thCultural civil war can be avoided by getting government out of marriage.
By John Fund

There is no question that the media, political, and cultural push for gay
marriage has made impressive gains. As recently as 1989, voters in
avant-garde San Francisco repealed a law that had established only domestic

But judging by the questions posed by Supreme Court justices this week in
oral arguments for two gay-marriage cases, most observers do not expect
sweeping rulings that would settle the issue and avoid protracted political
combat. A total of 41 states currently do not allow gay marriage, and most of
those laws are likely to remain in place for some time. Even should the Court
declare unconstitutional the Defense of Marriage Act, which defines marriage
as between a man and a woman for federal purposes, we can expect many pitched
battles in Congress. The word “spouse” appears in federal laws and
regulations a total of 1,138 times, and many of those references would have
to be untangled by Congress absent DOMA.


No wonder Wisconsin’s GOP governor Scott Walker sees public desire for a
Third Way. On Meet the Press this month he remarked on how many young people
have asked him why the debate is over whether the definition of marriage
should be expanded. They think the question is rather “why the government
is sanctioning it in the first place.” The alterative would be to “not
have the government sanction marriage period, and leave that up to the
churches and the synagogues and others to define that.”
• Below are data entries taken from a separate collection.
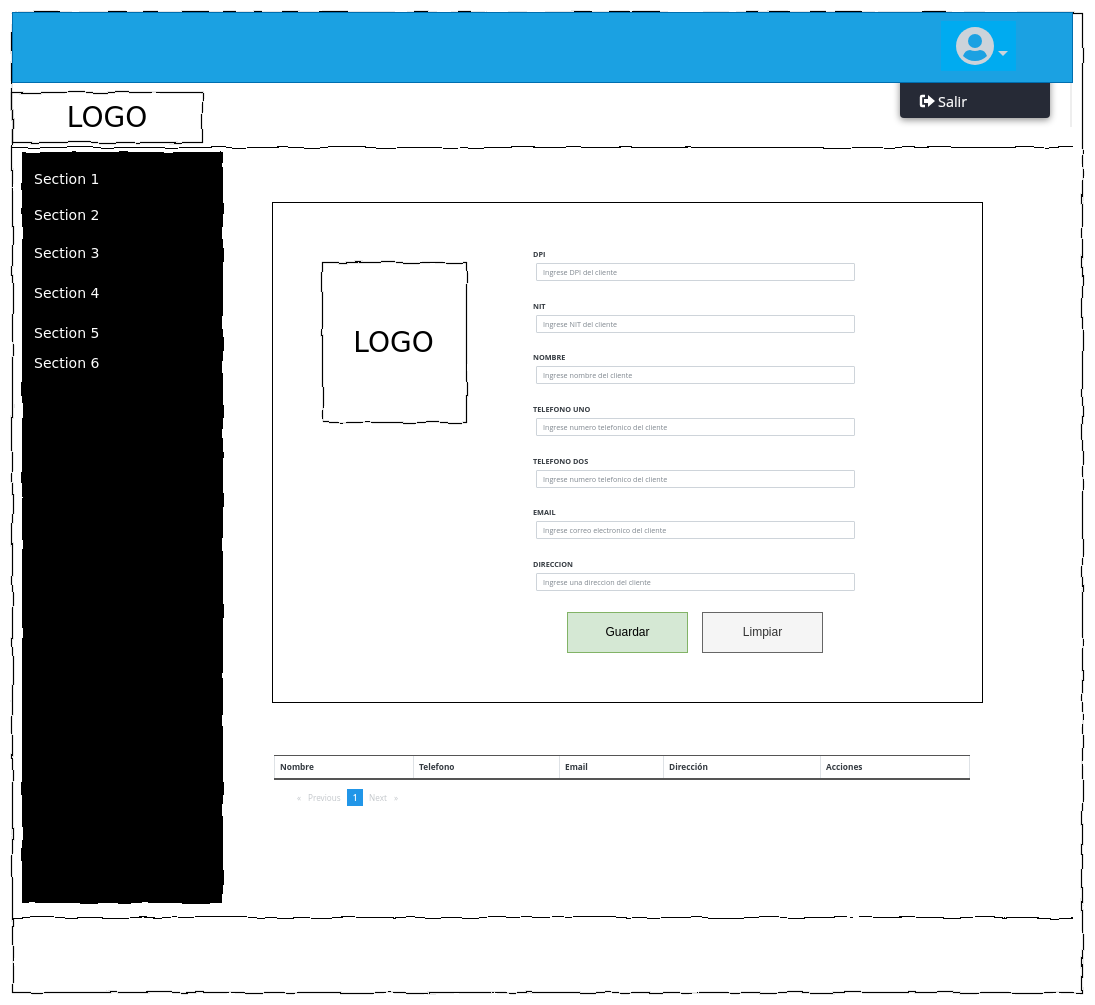
<!DOCTYPE html>
<html lang="es">
<head>
<meta charset="utf-8">
<title>Clientes</title>
<style>
:root {
  --ink: #000;
  --paper: #fff;
  --bar: #1ba1e2;
  --bar-edge: #006eaf;
  --user: #00abf0;
  --user-icon: #ccd3da;
  --menu: #262a36;
  --label: #343a40;
  --hint: #7d858d;
  --field-edge: #ced4da;
  --save: #d5e8d4;
  --save-edge: #82b366;
  --clear: #f5f5f5;
  --clear-edge: #666;
  --muted: #c3c7cb;
  --page: #2196e8;
}
* { box-sizing: border-box; margin: 0; padding: 0; }
html, body { width: 1095px; height: 1005px; overflow: hidden; background: var(--paper); }
body { position: relative; font-family: "Open Sans", "Noto Sans", sans-serif; color: var(--ink); }
a { color: inherit; text-decoration: none; }
ul { list-style: none; }

.sketch { position: absolute; left: 0; top: 0; }
.sketch .line { fill: none; stroke: var(--ink); stroke-width: 1.2; }

.logo { position: absolute; display: flex; align-items: center; justify-content: center; font: 28px "DejaVu Sans", sans-serif; }
.logo-header { left: 12px; top: 92px; width: 190px; height: 50px; }
.logo-card { left: 322px; top: 262px; width: 143px; height: 160px; }

.user-menu { position: absolute; left: 900px; top: 70px; width: 150px; height: 48px; padding: 14px 0 0 19px; display: flex; align-items: center; gap: 3px; background: var(--menu); border-radius: 0 0 4px 4px; box-shadow: 0 2px 7px rgba(0,0,0,.45); color: var(--paper); font-size: 14.4px; -webkit-text-stroke: .2px var(--paper); }
.menu-edge { position: absolute; left: 1070px; top: 83px; width: 2px; height: 44px; background: #eee; }

.topbar { position: absolute; left: 12px; top: 12px; width: 1061px; height: 71px; padding: 8px 56px 0 0; display: flex; justify-content: flex-end; background: var(--bar); border: 1px solid var(--bar-edge); }
.user { width: 75px; height: 50px; background: var(--user); }
.user svg { display: block; }

.sidebar { position: absolute; left: 22px; top: 152px; width: 200px; padding: 17px 12px; color: var(--paper); font: 14px/20px "DejaVu Sans", sans-serif; }
.sidebar ul { display: flex; flex-direction: column; }
.sidebar li { height: 40px; }
.sidebar li:nth-child(1) { height: 36px; }
.sidebar li:nth-child(2) { height: 38px; }
.sidebar li:nth-child(5) { height: 30px; }

.card { position: absolute; left: 272px; top: 202px; width: 711px; height: 501px; border: 1px solid var(--ink); }
.client-form { position: absolute; left: 260px; top: 45px; width: 323px; }
.field { height: 51.65px; }
.field h2 { height: 15px; font-size: 7.3px; line-height: 12px; font-weight: 700; color: var(--label); }
.field p { margin-left: 3px; width: 319px; height: 18px; padding-left: 6px; border: 1px solid var(--field-edge); border-radius: 1px; font-size: 7.2px; line-height: 16.5px; color: var(--hint); }
.actions { position: absolute; left: 294px; top: 409px; display: flex; gap: 14px; font: 12px "Liberation Sans", sans-serif; }
.button { width: 121px; height: 41px; padding-bottom: 1px; display: flex; align-items: center; justify-content: center; border: 1px solid; }
.save { background: var(--save); border-color: var(--save-edge); }
.save span { color: var(--ink); }
.clear { background: var(--clear); border-color: var(--clear-edge); }
.clear span { color: #333; }

.client-list { position: absolute; left: 274px; top: 755px; width: 696px; }
.columns { display: grid; grid-template-columns: 139px 146px 104px 157px 150px; height: 25px; border-top: 1.5px solid #555; border-bottom: 2px solid #555; font-size: 8.3px; line-height: 22px; font-weight: 700; color: var(--label); }
.columns li { padding-left: 5px; border-left: 1px solid #dee2e6; }
.columns li:last-child { border-right: 1px solid #dee2e6; }
.pager { display: flex; align-items: center; margin: 9px 0 0 23px; height: 16px; font-size: 8.2px; color: var(--muted); }
.pager .previous { margin-left: 7px; width: 39px; }
.pager .current { width: 16px; height: 17px; line-height: 17px; text-align: center; font-weight: 600; background: var(--page); color: var(--paper); }
.pager .next { margin-left: 6px; width: 25px; }
</style>
</head>
<body>

<svg class="sketch" width="1095" height="1005" viewBox="0 0 1095 1005" aria-hidden="true">
  <defs>
    <filter id="hand-drawn" filterUnits="userSpaceOnUse" x="0" y="0" width="1095" height="1005" color-interpolation-filters="sRGB">
      <feTurbulence type="fractalNoise" baseFrequency="0.045" numOctaves="1" seed="7" result="noise"/>
      <feDisplacementMap in="SourceGraphic" in2="noise" scale="5" xChannelSelector="R" yChannelSelector="G"/>
    </filter>
  </defs>
  <g filter="url(#hand-drawn)">
    <rect class="line" x="12.5" y="12.5" width="1070" height="980"/>
    <rect class="line" x="12.5" y="92.5" width="190" height="50"/>
    <line class="line" x1="12" y1="147.5" x2="1073" y2="147.5"/>
    <line class="line" x1="12" y1="917.5" x2="1073" y2="917.5"/>
    <rect class="line" x="322.5" y="262.5" width="144" height="160"/>
    <rect x="22" y="152" width="201" height="751"/>
  </g>
</svg>

<div class="menu-edge"></div>
<a class="user-menu" href="#">
  <svg width="16" height="14" viewBox="0 0 16 14" aria-hidden="true">
    <path d="M6 2H3Q2 2 2 3V11Q2 12 3 12H6" fill="none" stroke="#fff" stroke-width="2.4"/>
    <path d="M5 5H9V1L16 7L9 13V9H5Z" fill="#fff"/>
  </svg>
  <span>Salir</span>
</a>

<header class="topbar">
  <a class="user" href="#" aria-label="Usuario">
    <svg width="75" height="50" viewBox="0 0 75 50" aria-hidden="true">
      <circle cx="34" cy="25" r="19" fill="var(--user-icon)"/>
      <circle cx="34" cy="20" r="7" fill="var(--bar)"/>
      <path d="M22 35Q24 29 29 29Q34 31 39 29Q44 29 46 35Q41 40 34 40Q27 40 22 35Z" fill="var(--bar)"/>
      <polygon points="57,30 67,30 62,35" fill="var(--user-icon)"/>
    </svg>
  </a>
</header>

<div class="logo logo-header">LOGO</div>

<nav class="sidebar">
  <ul>
    <li><a href="#">Section 1</a></li>
    <li><a href="#">Section 2</a></li>
    <li><a href="#">Section 3</a></li>
    <li><a href="#">Section 4</a></li>
    <li><a href="#">Section 5</a></li>
    <li><a href="#">Section 6</a></li>
  </ul>
</nav>

<main>
  <div class="logo logo-card">LOGO</div>
  <section class="card">
    <div class="client-form">
      <div class="field"><h2>DPI</h2><p>Ingrese DPI del cliente</p></div>
      <div class="field"><h2>NIT</h2><p>Ingrese NIT del cliente</p></div>
      <div class="field"><h2>NOMBRE</h2><p>Ingrese nombre del cliente</p></div>
      <div class="field"><h2>TELEFONO UNO</h2><p>Ingrese numero telefonico del cliente</p></div>
      <div class="field"><h2>TELEFONO DOS</h2><p>Ingrese numero telefonico del cliente</p></div>
      <div class="field"><h2>EMAIL</h2><p>Ingrese correo electronico del cliente</p></div>
      <div class="field"><h2>DIRECCION</h2><p>Ingrese una direccion del cliente</p></div>
    </div>
    <div class="actions">
      <a class="button save" href="#"><span>Guardar</span></a>
      <a class="button clear" href="#"><span>Limpiar</span></a>
    </div>
  </section>

  <section class="client-list">
    <ul class="columns">
      <li>Nombre</li>
      <li>Telefono</li>
      <li>Email</li>
      <li>Dirección</li>
      <li>Acciones</li>
    </ul>
    <nav class="pager">
      <span>«</span>
      <a class="previous" href="#">Previous</a>
      <a class="current" href="#">1</a>
      <a class="next" href="#">Next</a>
      <span>»</span>
    </nav>
  </section>
</main>

</body>
</html>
Governor Walker made clear these thoughts weren’t “anything I’m
advocating for,” but he gave voice to many people who don’t think the
gay-marriage debate should tear the country apart in a battle over who
controls the culture and wins the government’s seal of approval.
Gay-marriage proponents argue that their struggle is the civil-rights issue
of our time, although many gays privately question that idea. Opponents who
bear no animus toward gays lament that ancient traditions are being swept
aside before the evidence is in on how gay marriage would affect the culture.

Both sides operate from the shaky premise that government must be the arbiter
of this dispute. Columnist Andrew Sullivan, a crusader for gay marriage, has
written that “marriage is a formal, public institution that only the
government can grant.” But that’s not so. Marriage predates government.
Marriage scholar Lawrence Stone has noted that in the Middle Ages it was
“treated as a private contract between two families . . . For those without
property, it was a private contract between two individuals enforced by the
community sense of what was right.” Indeed, marriage wasn’t even
regulated by law in Britain until the Marriage Acts of 1754 and 1835.
Common-law unions in early America were long recognized before each state
imposed a one-size-fits-all set of marriage laws.

The Founding Fathers avoided creating government-approved religions so as to
avoid Europe’s history of church-based wars. Depoliticizing religion has
mostly proven to be a good template for defusing conflict by keeping it
largely in the private sphere.

Turning marriage into fundamentally a private right wouldn’t be an easy
task. Courts and government would still be called on to recognize and enforce
contracts that a couple would enter into, and clearly some contracts — such
as in a slave-master relationship — would be invalid. But instead of
fighting over which marriages gain its approval, government would end the
business of making distinctions for the purpose of social engineering based
on whether someone was married. A flatter tax code would go a long way toward
ending marriage penalties or bonuses. We would need a more sensible system of
legal immigration so that fewer people would enter the country solely on the
basis of spousal rights.

The current debate pits those demanding “marriage equality” against
supporters of “traditional marriage.” But many Americans believe it would
be better if we left matters to individuals and religious bodies. The
cherished principle of separating church and state should be extended as much
as possible into separating marriage and state. Ron Paul won many cheers
during his 2012 presidential campaign when he declared, “I’d like to see
all governments out of the marriage question. I don’t think it’s a state
decision. I think it’s a religious function. I am supportive of all
voluntary associations and people can call it whatever they want.”

Supporters of traditional marriage know the political winds are blowing
against them. A new Fox News poll finds 49 percent of voters favoring gay
marriage, up from just 32 percent a decade ago. And among self-described
conservatives under 35, Fox found support for gay marriage is now at 44
percent. Even if the Supreme Court leaves the battle for gay marriage to
trench warfare in the states, the balance of power is shifting. Rush
Limbaugh, a powerful social conservative, told his listeners this week: “I
don’t care what this court does with this particular ruling. . . . I think
the inertia is clearly moving in the direction that there is going to be gay
marriage at some point nationwide.”

But a majority of Americans still believe the issue of gay marriage should be
settled by the states and not with Roe v. Wade–style central planning. It
might still be possible to assemble a coalition of people who want to avoid a
civil war over the culture and who favor getting government out of the
business of marriage.

— John Fund is national-affairs columnist for NRO.